• Goal of the exercise
Only the lines that hold the word "size" are wanted from this listing.
****************************************
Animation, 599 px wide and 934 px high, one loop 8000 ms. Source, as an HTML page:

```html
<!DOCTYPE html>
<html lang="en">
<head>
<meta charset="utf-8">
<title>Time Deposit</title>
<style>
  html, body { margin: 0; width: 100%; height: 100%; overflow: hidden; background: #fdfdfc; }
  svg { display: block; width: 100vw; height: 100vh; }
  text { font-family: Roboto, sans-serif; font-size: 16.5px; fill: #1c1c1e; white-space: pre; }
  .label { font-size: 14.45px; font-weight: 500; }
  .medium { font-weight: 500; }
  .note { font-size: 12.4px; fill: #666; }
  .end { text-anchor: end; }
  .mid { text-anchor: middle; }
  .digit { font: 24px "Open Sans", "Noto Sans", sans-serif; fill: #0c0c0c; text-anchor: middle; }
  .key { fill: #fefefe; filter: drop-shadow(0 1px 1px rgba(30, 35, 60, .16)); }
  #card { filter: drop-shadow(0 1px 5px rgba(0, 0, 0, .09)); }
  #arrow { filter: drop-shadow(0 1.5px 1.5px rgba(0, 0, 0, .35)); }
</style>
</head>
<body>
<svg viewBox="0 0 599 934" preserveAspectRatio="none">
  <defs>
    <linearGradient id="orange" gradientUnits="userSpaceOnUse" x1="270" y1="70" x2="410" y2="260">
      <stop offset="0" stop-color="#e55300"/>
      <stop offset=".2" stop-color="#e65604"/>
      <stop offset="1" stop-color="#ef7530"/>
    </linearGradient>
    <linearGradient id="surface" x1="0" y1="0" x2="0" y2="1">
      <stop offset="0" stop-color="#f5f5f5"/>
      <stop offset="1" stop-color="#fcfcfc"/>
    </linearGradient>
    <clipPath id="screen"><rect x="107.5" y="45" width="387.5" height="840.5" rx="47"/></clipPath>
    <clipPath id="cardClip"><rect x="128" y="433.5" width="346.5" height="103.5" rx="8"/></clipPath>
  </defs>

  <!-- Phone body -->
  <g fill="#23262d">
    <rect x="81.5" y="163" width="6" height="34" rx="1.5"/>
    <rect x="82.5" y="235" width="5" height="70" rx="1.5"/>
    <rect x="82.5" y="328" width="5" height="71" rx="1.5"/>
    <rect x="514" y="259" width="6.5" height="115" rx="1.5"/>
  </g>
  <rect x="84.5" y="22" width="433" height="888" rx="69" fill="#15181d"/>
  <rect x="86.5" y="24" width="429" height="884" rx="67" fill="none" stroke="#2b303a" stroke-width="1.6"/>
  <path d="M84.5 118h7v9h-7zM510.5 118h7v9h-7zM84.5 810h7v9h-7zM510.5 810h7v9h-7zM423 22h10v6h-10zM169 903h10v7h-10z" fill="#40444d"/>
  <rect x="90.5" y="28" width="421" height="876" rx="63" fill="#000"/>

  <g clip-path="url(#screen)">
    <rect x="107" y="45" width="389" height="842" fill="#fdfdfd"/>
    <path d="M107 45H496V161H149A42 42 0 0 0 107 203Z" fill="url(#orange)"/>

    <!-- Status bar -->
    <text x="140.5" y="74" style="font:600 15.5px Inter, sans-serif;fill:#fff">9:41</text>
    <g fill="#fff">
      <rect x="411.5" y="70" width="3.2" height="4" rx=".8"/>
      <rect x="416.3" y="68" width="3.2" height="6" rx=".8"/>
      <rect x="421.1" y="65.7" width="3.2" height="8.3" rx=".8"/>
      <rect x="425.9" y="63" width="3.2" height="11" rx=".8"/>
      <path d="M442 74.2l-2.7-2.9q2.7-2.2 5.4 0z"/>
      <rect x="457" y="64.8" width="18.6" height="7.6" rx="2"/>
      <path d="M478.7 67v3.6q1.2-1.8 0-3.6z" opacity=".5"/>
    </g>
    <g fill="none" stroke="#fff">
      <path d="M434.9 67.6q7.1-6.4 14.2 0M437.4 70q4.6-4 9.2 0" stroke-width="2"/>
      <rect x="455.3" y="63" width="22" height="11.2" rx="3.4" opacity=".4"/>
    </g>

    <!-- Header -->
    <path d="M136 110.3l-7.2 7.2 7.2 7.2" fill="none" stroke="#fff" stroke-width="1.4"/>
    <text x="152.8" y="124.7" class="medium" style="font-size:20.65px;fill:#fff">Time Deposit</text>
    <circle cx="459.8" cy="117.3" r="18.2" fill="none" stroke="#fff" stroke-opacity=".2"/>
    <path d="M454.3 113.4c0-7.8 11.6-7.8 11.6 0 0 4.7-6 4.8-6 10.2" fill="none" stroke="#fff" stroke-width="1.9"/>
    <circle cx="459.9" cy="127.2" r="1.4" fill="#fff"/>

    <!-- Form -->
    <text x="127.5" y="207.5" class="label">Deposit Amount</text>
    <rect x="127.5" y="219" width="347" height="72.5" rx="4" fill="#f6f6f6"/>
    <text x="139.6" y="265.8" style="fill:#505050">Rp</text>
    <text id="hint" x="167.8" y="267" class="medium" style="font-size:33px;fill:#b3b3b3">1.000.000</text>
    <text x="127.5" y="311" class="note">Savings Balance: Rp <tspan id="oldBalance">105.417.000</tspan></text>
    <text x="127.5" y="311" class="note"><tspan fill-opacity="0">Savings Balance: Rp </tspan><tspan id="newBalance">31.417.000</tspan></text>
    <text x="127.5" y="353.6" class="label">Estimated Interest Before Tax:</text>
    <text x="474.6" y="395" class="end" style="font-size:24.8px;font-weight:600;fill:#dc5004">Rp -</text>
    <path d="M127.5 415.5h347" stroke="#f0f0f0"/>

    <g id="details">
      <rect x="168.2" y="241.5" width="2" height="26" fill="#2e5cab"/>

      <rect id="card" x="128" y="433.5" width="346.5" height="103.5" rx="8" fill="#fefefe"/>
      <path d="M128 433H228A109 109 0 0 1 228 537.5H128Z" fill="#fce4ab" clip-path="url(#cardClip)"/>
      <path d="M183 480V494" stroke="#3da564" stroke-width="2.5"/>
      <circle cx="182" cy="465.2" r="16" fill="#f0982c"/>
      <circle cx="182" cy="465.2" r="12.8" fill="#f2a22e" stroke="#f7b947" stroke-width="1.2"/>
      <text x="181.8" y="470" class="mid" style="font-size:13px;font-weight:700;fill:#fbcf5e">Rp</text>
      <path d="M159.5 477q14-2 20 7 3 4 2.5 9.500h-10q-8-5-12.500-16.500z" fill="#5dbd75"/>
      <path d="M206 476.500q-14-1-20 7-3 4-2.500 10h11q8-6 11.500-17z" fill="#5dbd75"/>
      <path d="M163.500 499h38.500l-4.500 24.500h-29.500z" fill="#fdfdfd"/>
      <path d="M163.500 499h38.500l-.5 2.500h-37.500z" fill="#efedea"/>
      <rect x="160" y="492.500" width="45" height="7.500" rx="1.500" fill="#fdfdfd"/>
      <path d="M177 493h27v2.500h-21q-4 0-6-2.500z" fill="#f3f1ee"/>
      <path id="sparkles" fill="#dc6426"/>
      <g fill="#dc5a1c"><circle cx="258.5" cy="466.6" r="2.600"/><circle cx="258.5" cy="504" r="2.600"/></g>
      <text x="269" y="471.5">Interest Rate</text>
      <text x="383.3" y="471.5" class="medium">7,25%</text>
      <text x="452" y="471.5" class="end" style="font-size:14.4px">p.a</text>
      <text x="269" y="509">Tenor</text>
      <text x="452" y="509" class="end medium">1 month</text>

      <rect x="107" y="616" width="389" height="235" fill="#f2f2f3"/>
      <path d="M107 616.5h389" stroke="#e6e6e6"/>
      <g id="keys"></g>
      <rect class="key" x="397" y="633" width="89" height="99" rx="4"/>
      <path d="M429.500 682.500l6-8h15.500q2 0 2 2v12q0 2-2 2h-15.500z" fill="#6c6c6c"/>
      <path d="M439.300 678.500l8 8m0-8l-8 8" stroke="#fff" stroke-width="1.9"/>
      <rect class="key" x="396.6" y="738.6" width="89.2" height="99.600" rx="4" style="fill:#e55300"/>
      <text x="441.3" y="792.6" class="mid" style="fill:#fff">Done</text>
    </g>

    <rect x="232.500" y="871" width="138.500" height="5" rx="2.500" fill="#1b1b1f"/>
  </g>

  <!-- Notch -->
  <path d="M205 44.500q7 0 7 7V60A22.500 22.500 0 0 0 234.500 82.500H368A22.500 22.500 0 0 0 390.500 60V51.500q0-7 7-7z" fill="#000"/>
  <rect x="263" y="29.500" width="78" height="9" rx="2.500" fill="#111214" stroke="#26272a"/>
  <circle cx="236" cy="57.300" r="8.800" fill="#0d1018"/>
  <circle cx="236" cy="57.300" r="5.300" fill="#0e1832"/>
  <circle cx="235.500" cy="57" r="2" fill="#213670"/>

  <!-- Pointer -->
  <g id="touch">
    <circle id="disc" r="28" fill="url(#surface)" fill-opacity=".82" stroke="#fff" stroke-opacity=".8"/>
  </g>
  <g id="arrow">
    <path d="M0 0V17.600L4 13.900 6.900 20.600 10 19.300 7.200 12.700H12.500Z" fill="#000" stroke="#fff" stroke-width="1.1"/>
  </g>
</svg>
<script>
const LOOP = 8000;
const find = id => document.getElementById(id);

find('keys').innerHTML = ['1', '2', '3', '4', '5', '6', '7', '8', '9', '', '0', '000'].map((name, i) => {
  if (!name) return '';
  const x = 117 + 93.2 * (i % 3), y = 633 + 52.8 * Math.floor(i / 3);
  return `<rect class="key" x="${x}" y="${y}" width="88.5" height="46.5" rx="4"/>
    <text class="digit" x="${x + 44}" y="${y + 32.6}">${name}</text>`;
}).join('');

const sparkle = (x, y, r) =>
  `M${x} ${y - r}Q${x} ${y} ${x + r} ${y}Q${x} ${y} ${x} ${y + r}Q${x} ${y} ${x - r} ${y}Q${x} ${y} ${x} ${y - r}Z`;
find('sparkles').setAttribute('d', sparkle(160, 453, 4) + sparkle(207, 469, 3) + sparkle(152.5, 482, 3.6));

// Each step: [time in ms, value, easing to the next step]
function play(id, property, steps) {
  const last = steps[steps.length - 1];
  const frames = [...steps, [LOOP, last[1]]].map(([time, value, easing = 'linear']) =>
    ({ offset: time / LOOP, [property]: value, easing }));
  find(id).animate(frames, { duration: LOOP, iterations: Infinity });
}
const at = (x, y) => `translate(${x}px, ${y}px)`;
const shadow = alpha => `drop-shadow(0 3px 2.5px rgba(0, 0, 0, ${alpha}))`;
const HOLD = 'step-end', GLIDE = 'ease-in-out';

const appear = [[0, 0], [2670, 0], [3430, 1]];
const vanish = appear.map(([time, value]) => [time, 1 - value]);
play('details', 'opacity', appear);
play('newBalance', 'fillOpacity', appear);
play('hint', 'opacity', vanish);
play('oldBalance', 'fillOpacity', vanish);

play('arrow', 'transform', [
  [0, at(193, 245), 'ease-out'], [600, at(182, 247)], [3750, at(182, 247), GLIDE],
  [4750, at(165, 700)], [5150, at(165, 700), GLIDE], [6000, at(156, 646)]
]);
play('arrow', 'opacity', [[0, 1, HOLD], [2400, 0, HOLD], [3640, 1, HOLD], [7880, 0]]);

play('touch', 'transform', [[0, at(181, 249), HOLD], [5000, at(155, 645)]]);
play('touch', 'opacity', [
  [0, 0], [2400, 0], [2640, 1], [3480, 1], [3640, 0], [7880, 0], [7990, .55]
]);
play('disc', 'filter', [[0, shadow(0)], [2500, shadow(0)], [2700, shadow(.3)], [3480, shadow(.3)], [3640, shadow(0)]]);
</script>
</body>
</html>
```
****************************************
• Task output
  text { font-family: Roboto, sans-serif; font-size: 16.5px; fill: #1c1c1e; white-space: pre; }
  .label { font-size: 14.45px; font-weight: 500; }
  .note { font-size: 12.4px; fill: #666; }
    <text x="152.8" y="124.7" class="medium" style="font-size:20.65px;fill:#fff">Time Deposit</text>
    <text id="hint" x="167.8" y="267" class="medium" style="font-size:33px;fill:#b3b3b3">1.000.000</text>
    <text x="474.6" y="395" class="end" style="font-size:24.8px;font-weight:600;fill:#dc5004">Rp -</text>
      <text x="181.8" y="470" class="mid" style="font-size:13px;font-weight:700;fill:#fbcf5e">Rp</text>
      <text x="452" y="471.5" class="end" style="font-size:14.4px">p.a</text>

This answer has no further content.